#Deepnet, #DarkNet and other, similar terms, have been in the media a lot lately. Most famously, the hacker group Anonymous took down some sites on the DarkNet that were distributing illegal content. This has made quite a few people understandably interested in what the Deepnet really is. It's not USENET, which will become obvious as you start to understand how and why the Deepnet or DarkNet exist.
You might have heard terms such as "search engine optimization", "SEO" and "search engine #marketing in your travels across the web. These are fields that relate to getting #search engines to notice them and, thus, to add those sites to the search engine indexes. It's actually quite a bit of work to get a search engine to notice you; it's hard to stand out among billions of sites! One of the ways that search engines index a site is by following links from other sites that lead to it.
On the USENET system, the entire point of having a newsgroup is to have it added to as many servers as possible or, at least, to as many servers to which the newsgroup is relevant. USENET doesn't require search engine indexing, though Google has an extensive archive of historical USENET posts.
Sometimes, sites don't get indexed at all, and that's where the DarkNet starts.
Not All Sinister
When sites don't get indexed, it's usually because the webmaster was incompetent in some regard, because they didn't put any effort into SEO or because there was simply no need to have the page indexed at all. For example, some research projects have websites dedicated to them that are just bibliographies or other material that no one but participants would be interested in, so there's no point in having those sites indexed at all. The sites end up floating around in the Internet ether, being of little interest to anyone and are never really picked up by the search engine crawlers. These sites become part of the DarkNet.

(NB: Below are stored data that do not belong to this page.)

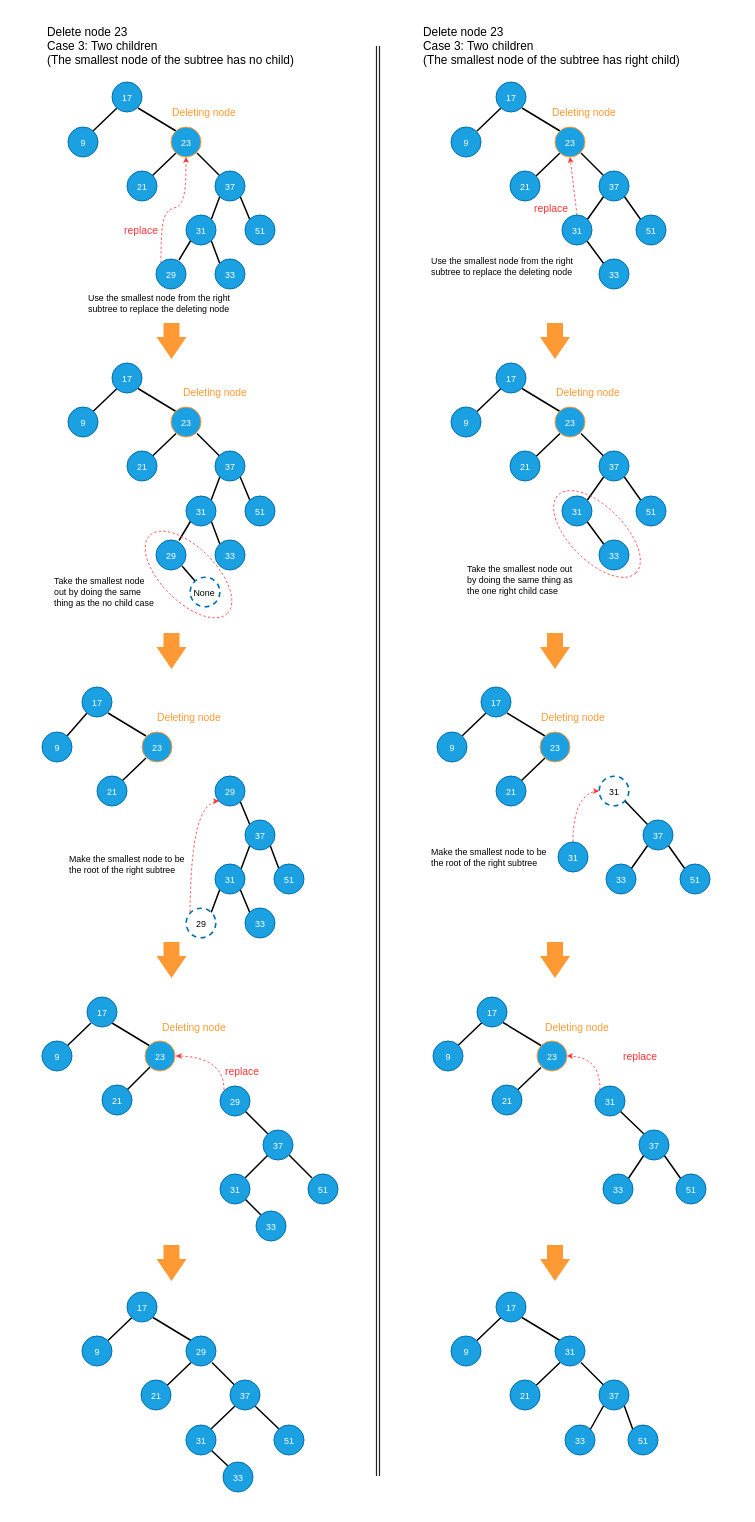
<!DOCTYPE html>
<html lang="en">
<head>
<meta charset="utf-8">
<title>Delete node 23: two children</title>
<style>
:root{--node:#1ba1e2;--node-line:#006eaf;--accent:#ff9933;--move:#ff3333;--ink:#000}
*{box-sizing:border-box;margin:0}
body{width:755px;height:1522px;overflow:hidden;background:#fff}
main{position:relative;width:755px;height:1522px;overflow:hidden;font-family:"Liberation Sans",Arial,sans-serif;color:var(--ink)}
.lines{position:absolute;left:0;top:0;width:755px;height:1522px}
.edges{fill:none;stroke:var(--ink);stroke-width:1.5}
.moves{fill:none;stroke:var(--move);stroke-width:.8;stroke-dasharray:2.4 2.2}
.steps{fill:var(--accent)}
.divider{stroke:#222;stroke-width:1.2}
b{position:absolute;width:31px;height:31px;border-radius:50%;transform:translate(-50%,-50%);display:flex;align-items:center;justify-content:center;font-size:8.9px;font-weight:400;color:#fff;background:var(--node);border:1.5px solid var(--node-line)}
b.target{border-color:var(--accent)}
b.empty{background:none;border:0;color:var(--ink)}
h2,p{position:absolute;transform:translateY(-50%);white-space:nowrap;font-weight:400}
h2{font-size:11.85px;line-height:14px}
p{font-size:8.85px;line-height:11px}
.deleting{font-size:10.35px;color:var(--accent)}
.replace{font-size:10.35px;color:var(--move)}
</style>
</head>
<body>
<main>
<svg class="lines" viewBox="0 0 755 1522" aria-hidden="true">
<defs>
<marker id="tip" markerUnits="userSpaceOnUse" markerWidth="7" markerHeight="6" refX="6" refY="3" orient="auto"><path d="M0 0L6 3L0 6L1.5 3Z" fill="#ff3333"/></marker>
<path id="top-edges" d="M117 108L93 131M138 108L176 131M176 153L152 176"/>
<path id="right-edge" d="M197 153L220 176"/>
<path id="left-subtree" d="M220 196L211 220M240 196L250 220M191 240L179 260M211 240L220 264"/>
<path id="right-subtree" d="M604 196L587 220M624 196L641 220M587 241L604 264"/>
<path id="step" d="M-8 0H8V14H15L0 36L-15 14H-8Z"/>
<circle id="empty-node" r="14.8" fill="#fff" stroke="#006eaf" stroke-width="1.6" stroke-dasharray="5 4.3"/>
</defs>
<g class="divider"><path d="M376.5 46V1476M379.5 46V1476"/></g>
<g class="edges">
<use href="#top-edges"/><use href="#right-edge"/><use href="#left-subtree"/>
<g transform="translate(0 280.5)"><use href="#top-edges"/><use href="#right-edge"/><use href="#left-subtree"/></g>
<path d="M182 566L195 581"/>
<path d="M87 713L67 736M108 713L146 736M146 758L122 781M240 801L250 825M250 845L241 869M270 845L279 869M220 889L211 913M240 889L250 913"/>
<path d="M91 1023L67 1046M112 1023L150 1046M150 1067L127 1090M245 1111L268 1134M268 1155L245 1178M289 1155L312 1178M245 1199L261 1215"/>
<g transform="translate(15 1209.5)"><use href="#top-edges"/><use href="#right-edge"/></g>
<path d="M235 1406L211 1429M255 1406L279 1429M211 1450L228 1466"/>
<g transform="translate(384 0)"><use href="#top-edges"/><use href="#right-edge"/></g><use href="#right-subtree"/>
<g transform="translate(0 280.5)"><g transform="translate(384 0)"><use href="#top-edges"/><use href="#right-edge"/></g><use href="#right-subtree"/></g>
<use href="#top-edges" x="369" y="605"/>
<path d="M625 801L648 825M648 845L631 869M668 845L685 869"/>
<use href="#top-edges" x="365" y="914.5"/>
<path d="M620 1111L644 1134M644 1155L628 1179M664 1155L681 1179"/>
<g transform="translate(384 1209.5)"><use href="#top-edges"/><use href="#right-edge"/></g>
<path d="M604 1405L590 1430M624 1405L633 1430"/>
</g>
<g>
<use href="#empty-node" x="205" y="592"/>
<use href="#empty-node" x="201" y="923"/>
<use href="#empty-node" x="614" y="791"/>
</g>
<g class="moves">
<ellipse cx="188.5" cy="574.5" rx="55" ry="27" transform="rotate(45 188.5 574.5)"/>
<ellipse cx="597" cy="534" rx="55" ry="27" transform="rotate(45 597 534)"/>
<g marker-end="url(#tip)">
<path marker-end="url(#tip)" d="M161 263C161 226 162 211 174 208C185 206 186 190 186 157"/>
<path marker-end="url(#tip)" d="M190 912C191 840 198 802 219 801"/>
<path marker-end="url(#tip)" d="M224 1090C224 1068 209 1056 176 1056"/>
<path marker-end="url(#tip)" d="M577 215L570 157"/>
<path marker-end="url(#tip)" d="M573 842C573 808 583 791 599 791"/>
<path marker-end="url(#tip)" d="M600 1090C600 1068 591 1056 567 1056"/>
</g>
</g>
<g class="steps">
<use href="#step" x="171.5" y="323"/><use href="#step" x="171.5" y="633"/><use href="#step" x="171.5" y="942"/><use href="#step" x="171.5" y="1245"/>
<use href="#step" x="555" y="323"/><use href="#step" x="555" y="633"/><use href="#step" x="555" y="942"/><use href="#step" x="555" y="1245"/>
</g>
</svg>

<article class="no-child">
<h2 style="left:47px;top:46px">Delete node 23<br>Case 3: Two children<br>(The smallest node of the subtree has no child)</h2>
<section>
<b style="left:127px;top:97px">17</b>
<b style="left:83px;top:142px">9</b>
<b class="target" style="left:186px;top:142px">23</b>
<b style="left:142px;top:186px">21</b>
<b style="left:230px;top:186px">37</b>
<b style="left:201px;top:230px">31</b>
<b style="left:260px;top:230px">51</b>
<b style="left:171px;top:274px">29</b>
<b style="left:230px;top:274px">33</b>
<p class="deleting" style="left:172px;top:112px">Deleting node</p>
<p class="replace" style="left:124px;top:230px">replace</p>
<p style="left:88px;top:304px">Use the smallest node from the right<br>subtree to replace the deleting node</p>
</section>
<section>
<b style="left:127px;top:378px">17</b>
<b style="left:83px;top:422px">9</b>
<b class="target" style="left:186px;top:422px">23</b>
<b style="left:142px;top:466px">21</b>
<b style="left:230px;top:466px">37</b>
<b style="left:201px;top:511px">31</b>
<b style="left:260px;top:511px">51</b>
<b style="left:171px;top:555px">29</b>
<b style="left:230px;top:555px">33</b>
<b class="empty" style="left:204px;top:592px">None</b>
<p class="deleting" style="left:183px;top:392px">Deleting node</p>
<p style="left:54px;top:592px">Take the smallest node<br>out by doing the same<br>thing as the no child case</p>
</section>
<section>
<b style="left:97px;top:702px">17</b>
<b style="left:57px;top:747px">9</b>
<b class="target" style="left:157px;top:747px">23</b>
<b style="left:112px;top:791px">21</b>
<b style="left:230px;top:791px">29</b>
<b style="left:260px;top:835px">37</b>
<b style="left:230px;top:879px">31</b>
<b style="left:289px;top:879px">51</b>
<b class="empty" style="left:201px;top:923px">29</b>
<b style="left:260px;top:923px">33</b>
<p class="deleting" style="left:157px;top:717px">Deleting node</p>
<p style="left:69px;top:865px">Make the smallest node to be<br>the root of the right subtree</p>
</section>
<section>
<b style="left:102px;top:1012px">17</b>
<b style="left:57px;top:1056px">9</b>
<b class="target" style="left:160px;top:1056px">23</b>
<b style="left:117px;top:1100px">21</b>
<b style="left:235px;top:1101px">29</b>
<b style="left:278px;top:1145px">37</b>
<b style="left:235px;top:1189px">31</b>
<b style="left:323px;top:1189px">51</b>
<b style="left:271px;top:1226px">33</b>
<p class="deleting" style="left:162px;top:1027px">Deleting node</p>
<p class="replace" style="left:225px;top:1071px">replace</p>
</section>
<section>
<b style="left:142px;top:1307px">17</b>
<b style="left:97px;top:1351px">9</b>
<b style="left:201px;top:1351px">29</b>
<b style="left:156px;top:1395px">21</b>
<b style="left:245px;top:1395px">37</b>
<b style="left:201px;top:1440px">31</b>
<b style="left:289px;top:1440px">51</b>
<b style="left:238px;top:1477px">33</b>
</section>
</article>

<article class="right-child">
<h2 style="left:423px;top:46px">Delete node 23<br>Case 3: Two children<br>(The smallest node of the subtree has right child)</h2>
<section>
<b style="left:511px;top:97px">17</b>
<b style="left:466px;top:142px">9</b>
<b class="target" style="left:570px;top:142px">23</b>
<b style="left:525px;top:186px">21</b>
<b style="left:614px;top:186px">37</b>
<b style="left:577px;top:230px">31</b>
<b style="left:651px;top:230px">51</b>
<b style="left:614px;top:274px">33</b>
<p class="deleting" style="left:552px;top:112px">Deleting node</p>
<p class="replace" style="left:534px;top:208px">replace</p>
<p style="left:431px;top:267px">Use the smallest node from the right<br>subtree to replace the deleting node</p>
</section>
<section>
<b style="left:511px;top:378px">17</b>
<b style="left:466px;top:422px">9</b>
<b class="target" style="left:570px;top:422px">23</b>
<b style="left:525px;top:466px">21</b>
<b style="left:614px;top:466px">37</b>
<b style="left:577px;top:511px">31</b>
<b style="left:651px;top:511px">51</b>
<b style="left:614px;top:555px">33</b>
<p class="deleting" style="left:556px;top:392px">Deleting node</p>
<p style="left:467px;top:580px">Take the smallest node out<br>by doing the same thing as<br>the one right child case</p>
</section>
<section>
<b style="left:496px;top:702px">17</b>
<b style="left:452px;top:747px">9</b>
<b class="target" style="left:555px;top:747px">23</b>
<b style="left:511px;top:791px">21</b>
<b class="empty" style="left:614px;top:791px">31</b>
<b style="left:658px;top:835px">37</b>
<b style="left:573px;top:857px">31</b>
<b style="left:621px;top:879px">33</b>
<b style="left:695px;top:879px">51</b>
<p class="deleting" style="left:541px;top:717px">Deleting node</p>
<p style="left:431px;top:858px">Make the smallest node to be<br>the root of the right subtree</p>
</section>
<section>
<b style="left:492px;top:1012px">17</b>
<b style="left:448px;top:1056px">9</b>
<b class="target" style="left:552px;top:1056px">23</b>
<b style="left:507px;top:1100px">21</b>
<b style="left:610px;top:1101px">31</b>
<b style="left:654px;top:1145px">37</b>
<b style="left:618px;top:1189px">33</b>
<b style="left:691px;top:1189px">51</b>
<p class="deleting" style="left:545px;top:1027px">Deleting node</p>
<p class="replace" style="left:623px;top:1056px">replace</p>
</section>
<section>
<b style="left:511px;top:1307px">17</b>
<b style="left:466px;top:1351px">9</b>
<b style="left:570px;top:1351px">31</b>
<b style="left:525px;top:1395px">21</b>
<b style="left:614px;top:1395px">37</b>
<b style="left:580px;top:1440px">33</b>
<b style="left:643px;top:1440px">51</b>
</section>
</article>
</main>
</body>
</html>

There are also millions of sites that are started and abandoned by designers and webmasters, usually amateurs. These sites end up becoming part of the DarkNet, particularly when they're on free hosting where they're never removed and where they just sit forever. Sometimes people stumble upon them and end up finding interesting resources, sometimes not.
Some DarkNet sites are used for illegal purposes, but there is little chance that you're going to stumble on these. The search engines simply don't have them in their indexes so, without typing the #URL right into your browser bar, you're not going to find them.
USENET is not part of the DarkNet. USENET is transparent and is designed around sharing information, not hiding it. It's also something to which you buy a subscription, so finding it is obviously not all that hard. The #USENET, however, has a huge backlog of archived articles and other information that makes it as fascinating as any hidden part of the Internet.